Consumption and Consumer Use Credit would provide relief to residents, funding is on top of $37.3 million in relief already allocated this fiscal year
As part of his upcoming budget proposal, Gov. Rick Snyder will ask the Legislature to approve a $30 million water consumption credit plan for the residents of Flint to keep their water service on and eliminate the need to pay for water they cannot completely trust to drink.
The governor’s proposal is part of the 2016-2017 Fiscal Year budget he will present to lawmakers next week, and calls for a new Consumption and Consumer Use Credit the city of Flint could apply to residents’ water bills until state, federal, and independent water quality officials certify the water is safe for consumption.
“I agree with Flint residents, that they should not have to pay for water they cannot drink,” Snyder said. “My budget recommendation will include the request for the state to make payments to the city’s water system for residential bills going back to April 2014.”
Under the governor’s ask, the funding would enable the city of Flint to apply credits for customers on future bills. Estimates show water is roughly 47 percent of billing and sewer costs are around 53 percent.
The credit would be applied to consumption usage (roughly 65 percent) of a resident’s water portion of the bill. Residents still would be responsible for paying the sewer portion of their water bills.
The $30 million recommendation is part of the governor’s formal budget request to the Legislature.
The credit would not take effect until the budget goes through the full state budget process, including vetting and approval by House and Senate committees as well as a vote of both chambers.
Bill credits for residents going back to April 2014 is part of the governor’s longer-term approach to the crisis and if enacted will help ensure the fiscal stability and structural integrity of the city’s water system.
“As an American who sympathizes with the plight of Flint residents, it’s hard to find moral justification in having them pay for water that is not suitable for consumption or until recently, bathing,” said Marc Edwards, Charles P. Lunsford Professor of Environmental and Water Resources Engineering at Virginia Tech University. “This essentially refunds all the money associated with consumption or consumer use. I think it’s an amazing gesture of common sense and good will and it corrects an injustice. I don’t think there’s a precedent for this. I feel so encouraged by the direction this is going.”

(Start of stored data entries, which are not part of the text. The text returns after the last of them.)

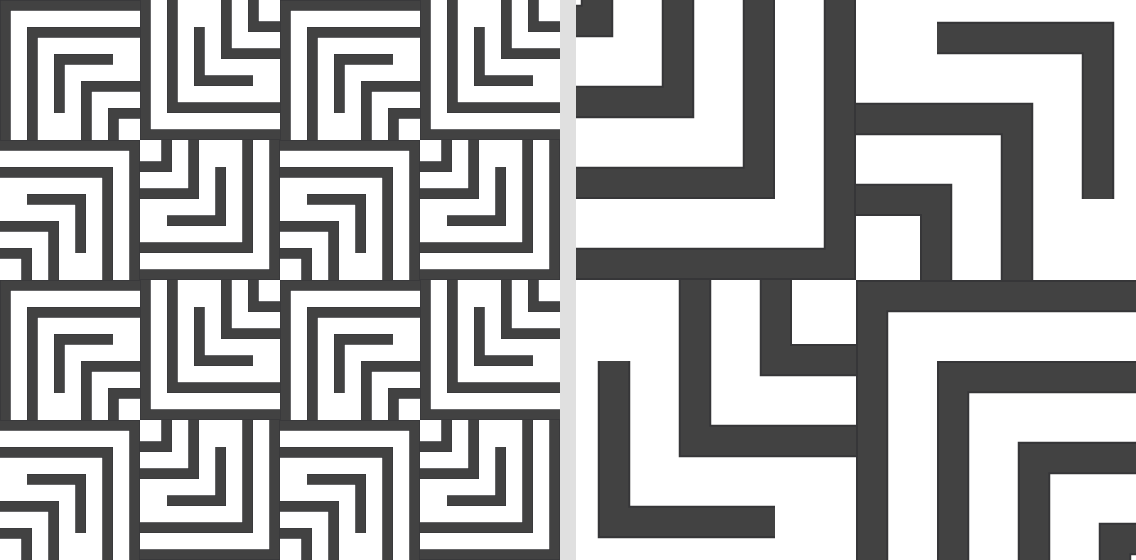
Left, the full canvas; right, a detail of the centre.
Write a three.js fragment shader that draws this pattern.

```glsl
varying vec2 vUv;

const vec3 PAPER = vec3(1.0);
const vec3 INK = vec3(0.26);
const vec3 INK_RIM = vec3(0.21, 0.21, 0.22);

// Nested corner bands; each tile turns its corner a different way
vec3 mazeColor(vec2 uv) {
  vec2 grid = uv * 4.0;
  vec2 parity = mod(floor(grid), 2.0);
  vec2 local = fract(grid);
  vec2 fromCorner = mix(1.0 - local, local, parity.yx);

  float depth = min(fromCorner.x, fromCorner.y) / 0.1927;
  float reach = max(fromCorner.x, fromCorner.y);
  float band = floor(depth);

  // Five bands per tile, the middle one cut short
  float kept = step(band, 4.5);
  if (band == 2.0) kept *= step(reach, 0.807);

  // Ink with a slightly darker rim
  float fromCentre = abs(fract(depth) - 0.2);
  float ink = step(fromCentre, 0.2) * kept;
  float rim = step(0.175, fromCentre);
  return mix(PAPER, mix(INK, INK_RIM, rim), ink);
}

void main() {
  // Average a 4 by 4 grid of samples over the pixel footprint
  vec2 footprint = fwidth(vUv);
  vec3 color = vec3(0.0);
  for (int i = 0; i < 4; i++) {
    for (int j = 0; j < 4; j++) {
      vec2 offset = (vec2(float(i), float(j)) - 1.5) / 4.0;
      color += mazeColor(vUv + offset * footprint);
    }
  }
  gl_FragColor = vec4(color / 16.0, 1.0);
}
```
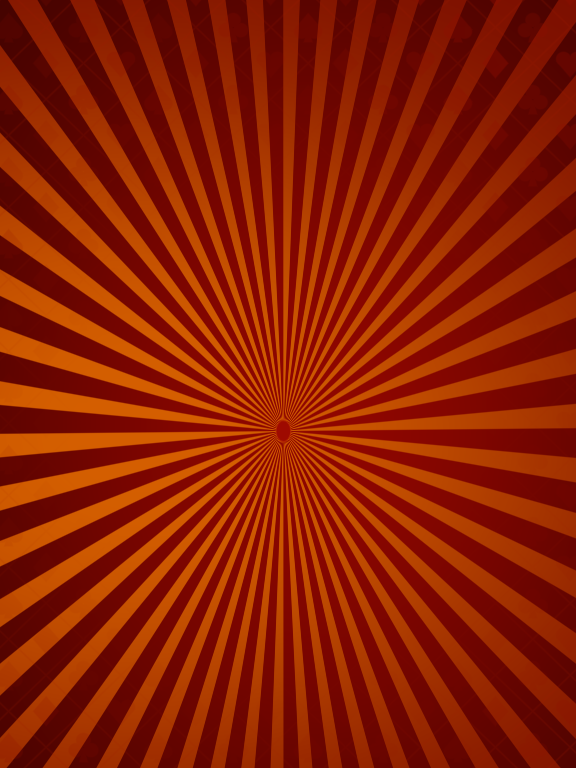
A Shadertoy shader for this background:

```glsl
const float TAU = 6.2831853;
const float RAY_COUNT = 50.0;
const float RAY_PHASE = 0.278;
const float RAY_HALF_WIDTH = 0.225;
const float RAY_STRETCH = 1.47;
const vec2 BURST_CENTER = vec2(0.492, 0.585);
const vec2 CELL_SIZE = vec2(0.130, 0.125);
const vec2 CELL_ORIGIN = vec2(0.925, 1.286);

float hash(vec2 p) {
    return fract(sin(dot(p, vec2(127.1, 311.7))) * 43758.5453);
}

// 1 inside a shape, 0 outside, softened over the given width
float fill(float dist, float soft) {
    return 1.0 - smoothstep(-soft, soft, dist);
}

// 1 at the center, easing down to 0 between the two radii
float glow(vec2 p, vec2 center, vec2 scale, float inner, float outer) {
    return 1.0 - smoothstep(inner, outer, length((p - center) * scale));
}

// Suit shapes, each about 0.4 wide
float heart(vec2 p) {
    p.x = abs(p.x);
    float lobe = length(p - vec2(0.09, 0.06)) - 0.1;
    float point = max(p.x * 0.77 - (p.y + 0.2) * 0.64, p.y - 0.03);
    return min(lobe, point);
}

float stem(vec2 p) {
    return max(abs(p.x) - 0.02 + (p.y + 0.05) * 0.25, abs(p.y + 0.11) - 0.1);
}

float spade(vec2 p) {
    return min(heart(vec2(p.x, -p.y)), stem(p));
}

float club(vec2 p) {
    float top = length(p - vec2(0.0, 0.1)) - 0.1;
    float side = length(vec2(abs(p.x), p.y) - vec2(0.1, -0.04)) - 0.1;
    return min(min(top, side), stem(p));
}

float diamond(vec2 p) {
    return (abs(p.x) * 1.2 + abs(p.y) - 0.21) * 0.64;
}

float suit(vec2 p, float kind) {
    if (kind < 0.5) return club(p);
    if (kind < 1.5) return heart(p);
    if (kind < 2.5) return spade(p);
    return diamond(p);
}

// Diagonal lattice: x holds the suits, y the lines
vec2 latticePattern(vec2 p, float pixel) {
    vec2 q = (p - CELL_ORIGIN) / CELL_SIZE;
    vec2 diagonal = vec2(q.x + q.y, q.x - q.y);
    vec2 id = floor(diagonal + 0.5);
    vec2 local = diagonal - id;
    vec2 upright = 0.5 * vec2(local.x + local.y, local.x - local.y);
    float soft = pixel / CELL_SIZE.x;
    float kind = mod(id.x + id.y, 4.0);
    float strength = mix(0.45, 1.0, hash(id));
    float lineDist = 0.5 - max(abs(local.x), abs(local.y));
    return vec2(fill(suit(upright, kind), soft) * strength,
                fill(lineDist - 0.016, soft * 1.4));
}

// Evenly spaced wedges around the origin
float rays(vec2 p, float pixel) {
    float cycle = atan(p.y, p.x) / TAU * RAY_COUNT - RAY_PHASE;
    float offset = abs(fract(cycle + 0.5) - 0.5);
    float soft = pixel * RAY_COUNT / (TAU * max(length(p), 0.001));
    return fill(offset - RAY_HALF_WIDTH, min(soft * 0.6, 0.3));
}

void mainImage(out vec4 fragColor, in vec2 fragCoord) {
    float pixel = 1.0 / iResolution.x;
    vec2 p = fragCoord * pixel;
    vec2 burst = (p - BURST_CENTER) / vec2(1.0, RAY_STRETCH);

    // Rays and the gaps between them, each with its own glow
    float redGlow = glow(p, vec2(0.55, 0.60), vec2(1.0, 0.8), 0.0, 0.95);
    float orangeGlow = glow(p, vec2(0.25, 0.58), vec2(0.75, 1.0), 0.08, 0.95);
    vec3 gapColor = mix(vec3(0.25, 0.01, 0.0), vec3(0.56, 0.025, 0.0), redGlow);
    vec3 rayColor = mix(vec3(0.49, 0.06, 0.0), vec3(0.83, 0.37, 0.0), orangeGlow);
    vec3 color = mix(gapColor, rayColor, rays(burst, pixel));

    // Faint suits and lattice lines toward the borders
    vec2 pattern = latticePattern(p, pixel);
    float border = smoothstep(0.3, 0.75, length((p - BURST_CENTER) * vec2(1.0, 0.9)));
    float corner = glow(p, vec2(1.0, 1.25), vec2(1.0), 0.0, 0.6);
    float suitAlpha = pattern.x * border * (0.25 + 0.3 * corner);
    color = mix(color, vec3(0.56, 0.05, 0.0), suitAlpha);
    color = mix(color, vec3(0.62, 0.10, 0.0), pattern.y * border * 0.2);

    // Oval hub with a thin orange rim
    float hubDist = length(burst) - 0.0122;
    color = mix(color, vec3(0.76, 0.22, 0.0), fill(abs(hubDist) - 0.0012, pixel));
    color = mix(color, vec3(0.62, 0.04, 0.0), fill(hubDist, pixel));

    fragColor = vec4(color, 1.0);
}
```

Last Friday, Snyder signed supplemental spending for Flint in the amount of $28 million that will:
- Supply free bottled water, faucet filters, and testing kits for Flint residents;
- Put nine nurses in local schools to monitor student health and well-being;
- Provide better nutrition for students and infants through WIC and in-school nutrition programs;
- Replace fixtures in schools, daycares, nursing homes and hospitals;
- Provide for an infrastructure study using independent experts;
- Treat any children who have high lead levels in the blood, using diagnostic testing, nurse visits and environmental assessments in the home;
- Provide additional community education opportunities within the Genesee County Health Department;
- Compensate the Michigan National Guard’s work to support water distribution;
- Assist with home lead abatement costs;
- Help the City of Flint with utility issues;
- Provide operational funding for the Flint Interagency Advisory Committee.
The $28 million emergency supplemental funding signed last week is in addition to $9.3 million in October 2015 to move back to Detroit’s water system, test drinking water and provide wraparound services for children.
The governor will formally present his Fiscal Year 2016-2017 budget recommendation on Feb. 10 in Lansing.